WHAT YOU WILL DO: Could you show all lines in the entries below that contain the string "stroke"?

= = =

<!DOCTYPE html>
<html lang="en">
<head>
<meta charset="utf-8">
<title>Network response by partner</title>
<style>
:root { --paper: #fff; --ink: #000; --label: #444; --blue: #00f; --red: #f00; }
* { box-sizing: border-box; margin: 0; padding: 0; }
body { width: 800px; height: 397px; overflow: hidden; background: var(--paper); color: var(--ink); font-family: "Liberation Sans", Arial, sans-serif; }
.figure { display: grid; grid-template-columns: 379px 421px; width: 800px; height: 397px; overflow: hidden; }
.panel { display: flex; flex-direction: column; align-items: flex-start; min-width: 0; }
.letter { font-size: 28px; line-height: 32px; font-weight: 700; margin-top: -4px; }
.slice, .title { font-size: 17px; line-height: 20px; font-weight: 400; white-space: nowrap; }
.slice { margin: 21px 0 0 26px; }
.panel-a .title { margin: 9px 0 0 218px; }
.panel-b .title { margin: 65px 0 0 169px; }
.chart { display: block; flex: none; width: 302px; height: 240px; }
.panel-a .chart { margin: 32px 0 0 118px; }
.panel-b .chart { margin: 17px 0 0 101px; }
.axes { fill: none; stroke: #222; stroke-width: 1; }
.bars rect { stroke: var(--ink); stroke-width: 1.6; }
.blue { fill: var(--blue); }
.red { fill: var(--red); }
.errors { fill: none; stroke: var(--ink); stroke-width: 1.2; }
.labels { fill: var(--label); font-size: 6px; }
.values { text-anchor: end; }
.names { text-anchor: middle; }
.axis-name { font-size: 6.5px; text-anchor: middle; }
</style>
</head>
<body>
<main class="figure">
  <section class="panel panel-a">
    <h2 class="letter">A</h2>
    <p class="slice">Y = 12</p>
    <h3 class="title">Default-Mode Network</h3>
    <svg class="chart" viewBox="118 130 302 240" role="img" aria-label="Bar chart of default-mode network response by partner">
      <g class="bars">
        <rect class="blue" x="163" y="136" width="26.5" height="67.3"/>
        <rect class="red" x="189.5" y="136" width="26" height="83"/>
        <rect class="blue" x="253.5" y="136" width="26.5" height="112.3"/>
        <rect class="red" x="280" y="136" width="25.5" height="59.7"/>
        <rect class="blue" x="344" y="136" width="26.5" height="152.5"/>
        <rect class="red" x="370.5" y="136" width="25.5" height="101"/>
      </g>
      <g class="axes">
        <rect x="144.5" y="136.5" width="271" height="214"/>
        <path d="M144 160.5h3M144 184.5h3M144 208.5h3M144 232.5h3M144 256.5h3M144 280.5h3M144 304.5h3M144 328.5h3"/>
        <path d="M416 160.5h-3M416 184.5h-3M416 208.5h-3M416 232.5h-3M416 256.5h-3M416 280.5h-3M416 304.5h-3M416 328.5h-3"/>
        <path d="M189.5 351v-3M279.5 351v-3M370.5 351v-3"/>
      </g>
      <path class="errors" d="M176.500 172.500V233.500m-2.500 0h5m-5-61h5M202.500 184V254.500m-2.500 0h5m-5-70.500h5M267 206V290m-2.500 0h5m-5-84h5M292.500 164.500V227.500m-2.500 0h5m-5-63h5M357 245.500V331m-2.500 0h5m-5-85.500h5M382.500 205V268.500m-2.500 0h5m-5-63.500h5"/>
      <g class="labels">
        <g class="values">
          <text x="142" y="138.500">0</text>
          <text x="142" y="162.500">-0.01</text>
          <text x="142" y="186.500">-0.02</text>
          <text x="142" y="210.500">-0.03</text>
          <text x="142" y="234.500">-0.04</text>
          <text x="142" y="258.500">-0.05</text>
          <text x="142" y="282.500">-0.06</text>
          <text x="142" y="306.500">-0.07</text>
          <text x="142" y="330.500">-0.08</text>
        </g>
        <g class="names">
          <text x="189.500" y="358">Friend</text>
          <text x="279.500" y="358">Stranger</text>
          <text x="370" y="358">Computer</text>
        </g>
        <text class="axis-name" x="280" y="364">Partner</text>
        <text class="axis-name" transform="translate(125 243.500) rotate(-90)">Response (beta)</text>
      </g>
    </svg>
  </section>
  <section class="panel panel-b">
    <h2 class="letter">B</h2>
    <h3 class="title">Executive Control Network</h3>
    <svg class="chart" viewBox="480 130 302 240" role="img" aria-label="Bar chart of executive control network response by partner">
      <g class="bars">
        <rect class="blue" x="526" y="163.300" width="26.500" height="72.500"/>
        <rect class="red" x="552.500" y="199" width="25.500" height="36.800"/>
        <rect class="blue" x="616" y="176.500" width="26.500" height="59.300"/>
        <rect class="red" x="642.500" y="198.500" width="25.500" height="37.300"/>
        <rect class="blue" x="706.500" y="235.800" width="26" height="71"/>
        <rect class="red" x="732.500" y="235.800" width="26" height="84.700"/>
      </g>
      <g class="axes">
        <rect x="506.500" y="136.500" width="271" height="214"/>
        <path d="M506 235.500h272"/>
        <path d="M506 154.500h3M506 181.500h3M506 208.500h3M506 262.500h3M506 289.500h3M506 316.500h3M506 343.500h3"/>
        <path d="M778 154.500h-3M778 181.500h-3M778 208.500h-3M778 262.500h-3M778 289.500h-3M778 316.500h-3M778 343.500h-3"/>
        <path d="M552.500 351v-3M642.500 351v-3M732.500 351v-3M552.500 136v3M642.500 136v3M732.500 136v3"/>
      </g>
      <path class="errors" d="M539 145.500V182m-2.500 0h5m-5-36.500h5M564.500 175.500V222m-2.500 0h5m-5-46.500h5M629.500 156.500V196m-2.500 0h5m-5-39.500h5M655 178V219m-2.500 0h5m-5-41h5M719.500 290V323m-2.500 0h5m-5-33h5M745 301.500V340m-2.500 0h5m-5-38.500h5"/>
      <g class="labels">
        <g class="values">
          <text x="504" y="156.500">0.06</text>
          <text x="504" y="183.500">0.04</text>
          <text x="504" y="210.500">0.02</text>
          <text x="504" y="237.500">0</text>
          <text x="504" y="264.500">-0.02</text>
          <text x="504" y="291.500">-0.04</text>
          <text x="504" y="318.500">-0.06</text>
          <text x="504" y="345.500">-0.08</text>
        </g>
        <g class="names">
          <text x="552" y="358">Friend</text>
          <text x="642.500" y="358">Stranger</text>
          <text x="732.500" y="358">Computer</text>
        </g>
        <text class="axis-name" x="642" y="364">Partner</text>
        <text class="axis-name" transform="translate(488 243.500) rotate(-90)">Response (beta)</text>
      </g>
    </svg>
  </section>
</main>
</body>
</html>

= = =

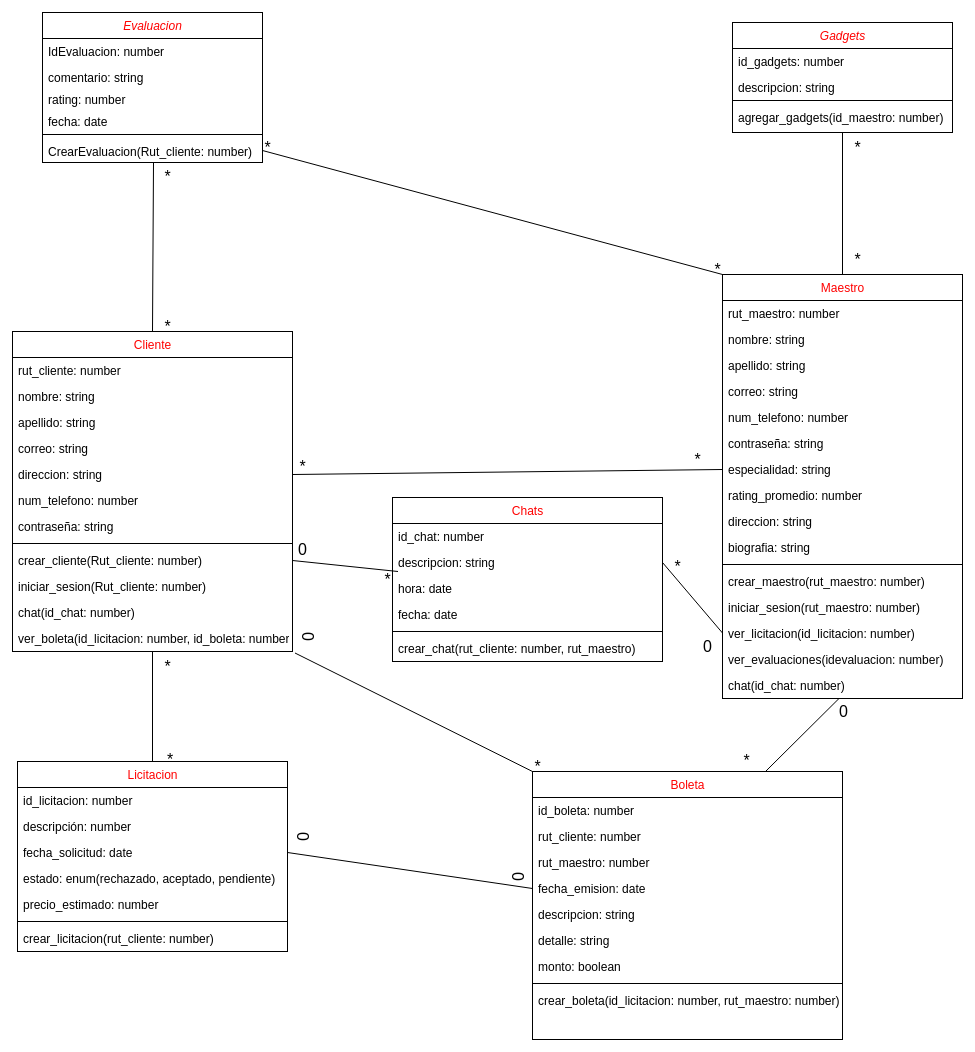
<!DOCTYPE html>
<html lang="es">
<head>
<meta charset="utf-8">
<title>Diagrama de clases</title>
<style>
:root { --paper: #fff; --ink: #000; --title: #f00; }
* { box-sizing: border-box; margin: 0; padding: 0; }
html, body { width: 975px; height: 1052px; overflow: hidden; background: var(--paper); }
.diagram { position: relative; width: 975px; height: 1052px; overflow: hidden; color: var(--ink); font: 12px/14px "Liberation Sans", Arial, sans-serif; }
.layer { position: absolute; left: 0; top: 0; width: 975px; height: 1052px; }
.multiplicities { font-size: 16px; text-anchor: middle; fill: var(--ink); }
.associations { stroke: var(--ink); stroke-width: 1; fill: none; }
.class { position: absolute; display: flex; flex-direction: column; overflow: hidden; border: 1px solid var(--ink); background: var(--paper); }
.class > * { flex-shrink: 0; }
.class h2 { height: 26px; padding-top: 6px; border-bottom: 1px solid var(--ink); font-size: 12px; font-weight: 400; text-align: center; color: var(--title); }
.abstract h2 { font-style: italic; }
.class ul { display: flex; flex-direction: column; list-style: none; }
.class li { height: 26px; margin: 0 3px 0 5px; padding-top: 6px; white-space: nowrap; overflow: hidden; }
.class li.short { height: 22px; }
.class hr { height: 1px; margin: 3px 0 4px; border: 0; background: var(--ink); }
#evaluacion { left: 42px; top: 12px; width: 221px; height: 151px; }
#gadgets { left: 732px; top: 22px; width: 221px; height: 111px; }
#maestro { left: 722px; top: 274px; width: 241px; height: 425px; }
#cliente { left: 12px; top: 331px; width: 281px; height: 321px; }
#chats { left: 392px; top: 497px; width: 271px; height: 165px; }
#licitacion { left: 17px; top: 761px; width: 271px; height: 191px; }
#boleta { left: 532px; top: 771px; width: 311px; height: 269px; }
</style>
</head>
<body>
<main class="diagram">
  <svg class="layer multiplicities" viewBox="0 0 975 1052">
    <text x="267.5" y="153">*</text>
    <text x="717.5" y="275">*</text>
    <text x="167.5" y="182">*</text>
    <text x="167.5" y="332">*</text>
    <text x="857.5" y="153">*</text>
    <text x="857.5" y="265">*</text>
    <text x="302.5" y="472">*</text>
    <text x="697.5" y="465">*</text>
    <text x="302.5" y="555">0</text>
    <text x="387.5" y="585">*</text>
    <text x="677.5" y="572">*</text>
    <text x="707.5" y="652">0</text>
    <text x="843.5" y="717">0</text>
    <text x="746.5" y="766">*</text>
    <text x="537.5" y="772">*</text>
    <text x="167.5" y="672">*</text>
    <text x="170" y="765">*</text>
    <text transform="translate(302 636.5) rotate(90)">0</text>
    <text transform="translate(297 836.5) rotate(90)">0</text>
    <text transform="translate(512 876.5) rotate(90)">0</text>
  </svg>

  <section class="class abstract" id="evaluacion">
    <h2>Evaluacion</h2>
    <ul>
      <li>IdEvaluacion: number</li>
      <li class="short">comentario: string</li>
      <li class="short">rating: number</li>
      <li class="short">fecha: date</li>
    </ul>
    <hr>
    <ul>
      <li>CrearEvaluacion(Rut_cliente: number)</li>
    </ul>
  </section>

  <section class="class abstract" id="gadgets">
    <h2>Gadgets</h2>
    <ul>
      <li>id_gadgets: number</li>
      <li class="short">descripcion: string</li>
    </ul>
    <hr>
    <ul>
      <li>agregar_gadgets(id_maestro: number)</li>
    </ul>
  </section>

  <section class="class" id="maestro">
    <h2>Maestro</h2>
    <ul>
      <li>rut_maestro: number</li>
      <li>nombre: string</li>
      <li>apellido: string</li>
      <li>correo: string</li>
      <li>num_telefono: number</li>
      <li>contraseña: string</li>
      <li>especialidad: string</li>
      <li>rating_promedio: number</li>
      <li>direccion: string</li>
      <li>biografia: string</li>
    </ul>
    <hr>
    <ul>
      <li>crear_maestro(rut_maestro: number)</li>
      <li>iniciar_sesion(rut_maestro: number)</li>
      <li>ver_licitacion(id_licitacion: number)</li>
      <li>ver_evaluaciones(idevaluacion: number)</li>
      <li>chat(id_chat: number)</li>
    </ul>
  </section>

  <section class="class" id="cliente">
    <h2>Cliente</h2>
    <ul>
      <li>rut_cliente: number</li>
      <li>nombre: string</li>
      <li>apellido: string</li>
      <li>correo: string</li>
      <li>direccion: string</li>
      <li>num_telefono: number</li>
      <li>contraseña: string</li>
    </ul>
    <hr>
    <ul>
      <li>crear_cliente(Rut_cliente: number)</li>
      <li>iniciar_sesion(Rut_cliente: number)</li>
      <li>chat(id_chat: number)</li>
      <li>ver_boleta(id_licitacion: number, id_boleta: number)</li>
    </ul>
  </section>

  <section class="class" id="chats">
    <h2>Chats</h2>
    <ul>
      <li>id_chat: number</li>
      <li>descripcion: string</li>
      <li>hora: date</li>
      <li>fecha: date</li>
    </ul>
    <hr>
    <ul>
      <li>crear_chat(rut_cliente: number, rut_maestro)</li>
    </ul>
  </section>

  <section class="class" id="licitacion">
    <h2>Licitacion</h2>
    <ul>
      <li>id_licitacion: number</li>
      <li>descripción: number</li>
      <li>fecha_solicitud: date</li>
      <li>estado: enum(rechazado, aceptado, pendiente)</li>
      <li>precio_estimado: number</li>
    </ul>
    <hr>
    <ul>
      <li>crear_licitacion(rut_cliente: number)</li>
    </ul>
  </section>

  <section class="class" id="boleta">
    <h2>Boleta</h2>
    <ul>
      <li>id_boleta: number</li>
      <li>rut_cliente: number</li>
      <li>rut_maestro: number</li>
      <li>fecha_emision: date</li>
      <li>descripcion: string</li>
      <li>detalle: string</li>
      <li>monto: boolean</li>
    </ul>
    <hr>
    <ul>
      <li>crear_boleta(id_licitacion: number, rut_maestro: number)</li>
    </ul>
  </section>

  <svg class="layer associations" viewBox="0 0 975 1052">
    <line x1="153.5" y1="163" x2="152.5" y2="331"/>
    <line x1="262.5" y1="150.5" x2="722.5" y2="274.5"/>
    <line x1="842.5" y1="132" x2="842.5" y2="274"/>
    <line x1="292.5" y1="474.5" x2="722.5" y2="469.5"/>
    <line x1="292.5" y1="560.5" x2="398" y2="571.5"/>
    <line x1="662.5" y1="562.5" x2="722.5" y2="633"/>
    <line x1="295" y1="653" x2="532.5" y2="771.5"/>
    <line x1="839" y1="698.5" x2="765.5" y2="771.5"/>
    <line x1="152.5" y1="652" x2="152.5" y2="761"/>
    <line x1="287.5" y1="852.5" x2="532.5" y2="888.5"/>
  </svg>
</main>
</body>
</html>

= = =

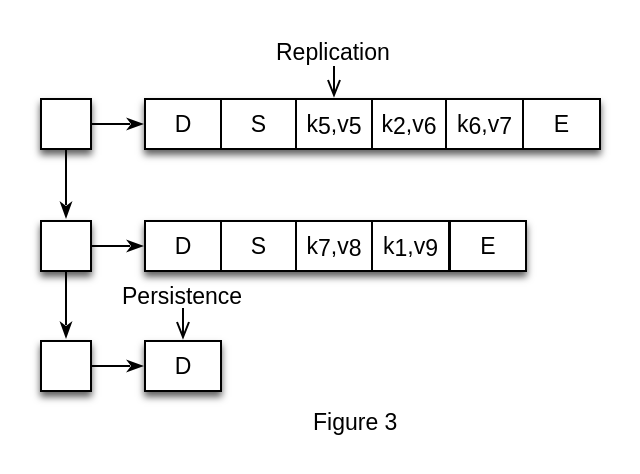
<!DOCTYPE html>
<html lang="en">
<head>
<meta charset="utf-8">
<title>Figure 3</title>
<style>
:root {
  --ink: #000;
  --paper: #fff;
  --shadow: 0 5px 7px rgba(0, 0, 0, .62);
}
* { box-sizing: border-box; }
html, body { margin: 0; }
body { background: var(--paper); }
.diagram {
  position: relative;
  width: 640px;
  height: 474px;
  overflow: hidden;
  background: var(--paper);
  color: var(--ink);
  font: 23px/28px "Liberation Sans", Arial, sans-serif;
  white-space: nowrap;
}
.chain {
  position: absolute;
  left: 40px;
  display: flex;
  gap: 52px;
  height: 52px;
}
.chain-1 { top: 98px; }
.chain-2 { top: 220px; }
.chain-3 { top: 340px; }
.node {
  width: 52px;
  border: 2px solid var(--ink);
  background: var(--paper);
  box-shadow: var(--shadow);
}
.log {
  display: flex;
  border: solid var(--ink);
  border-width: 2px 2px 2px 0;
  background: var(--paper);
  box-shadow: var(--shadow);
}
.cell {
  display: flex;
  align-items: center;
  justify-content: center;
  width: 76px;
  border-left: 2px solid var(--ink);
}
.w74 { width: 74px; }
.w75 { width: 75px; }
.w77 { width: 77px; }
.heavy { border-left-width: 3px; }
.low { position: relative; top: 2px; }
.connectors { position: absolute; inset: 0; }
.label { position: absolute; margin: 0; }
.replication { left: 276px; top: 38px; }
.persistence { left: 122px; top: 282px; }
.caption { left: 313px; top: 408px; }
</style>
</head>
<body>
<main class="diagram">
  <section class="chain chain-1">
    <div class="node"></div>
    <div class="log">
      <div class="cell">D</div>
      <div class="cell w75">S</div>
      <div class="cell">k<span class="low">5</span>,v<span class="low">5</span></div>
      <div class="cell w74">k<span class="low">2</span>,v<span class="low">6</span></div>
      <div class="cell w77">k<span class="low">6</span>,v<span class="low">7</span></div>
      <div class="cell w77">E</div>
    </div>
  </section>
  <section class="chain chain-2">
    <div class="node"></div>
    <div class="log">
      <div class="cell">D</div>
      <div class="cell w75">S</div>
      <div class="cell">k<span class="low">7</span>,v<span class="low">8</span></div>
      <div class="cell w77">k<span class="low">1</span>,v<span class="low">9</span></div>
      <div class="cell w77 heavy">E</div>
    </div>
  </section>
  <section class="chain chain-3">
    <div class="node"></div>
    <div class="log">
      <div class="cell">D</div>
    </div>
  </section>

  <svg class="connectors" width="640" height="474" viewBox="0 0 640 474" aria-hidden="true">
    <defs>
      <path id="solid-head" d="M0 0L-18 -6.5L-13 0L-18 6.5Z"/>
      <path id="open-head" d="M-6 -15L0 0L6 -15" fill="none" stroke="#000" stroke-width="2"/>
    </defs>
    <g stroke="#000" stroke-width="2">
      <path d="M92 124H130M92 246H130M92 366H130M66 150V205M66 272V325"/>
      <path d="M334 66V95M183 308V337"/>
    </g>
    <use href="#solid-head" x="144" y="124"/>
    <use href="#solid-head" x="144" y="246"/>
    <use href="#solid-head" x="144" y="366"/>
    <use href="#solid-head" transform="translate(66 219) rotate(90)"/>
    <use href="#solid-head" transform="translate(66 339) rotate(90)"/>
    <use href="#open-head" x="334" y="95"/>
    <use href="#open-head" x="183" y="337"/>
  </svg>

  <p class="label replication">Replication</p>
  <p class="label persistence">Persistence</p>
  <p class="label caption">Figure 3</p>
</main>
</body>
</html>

= = =

SOLUTION TO THIS EXERCISE:
.axes { fill: none; stroke: #222; stroke-width: 1; }
.bars rect { stroke: var(--ink); stroke-width: 1.6; }
.errors { fill: none; stroke: var(--ink); stroke-width: 1.2; }
.associations { stroke: var(--ink); stroke-width: 1; fill: none; }
      <path id="open-head" d="M-6 -15L0 0L6 -15" fill="none" stroke="#000" stroke-width="2"/>
    <g stroke="#000" stroke-width="2">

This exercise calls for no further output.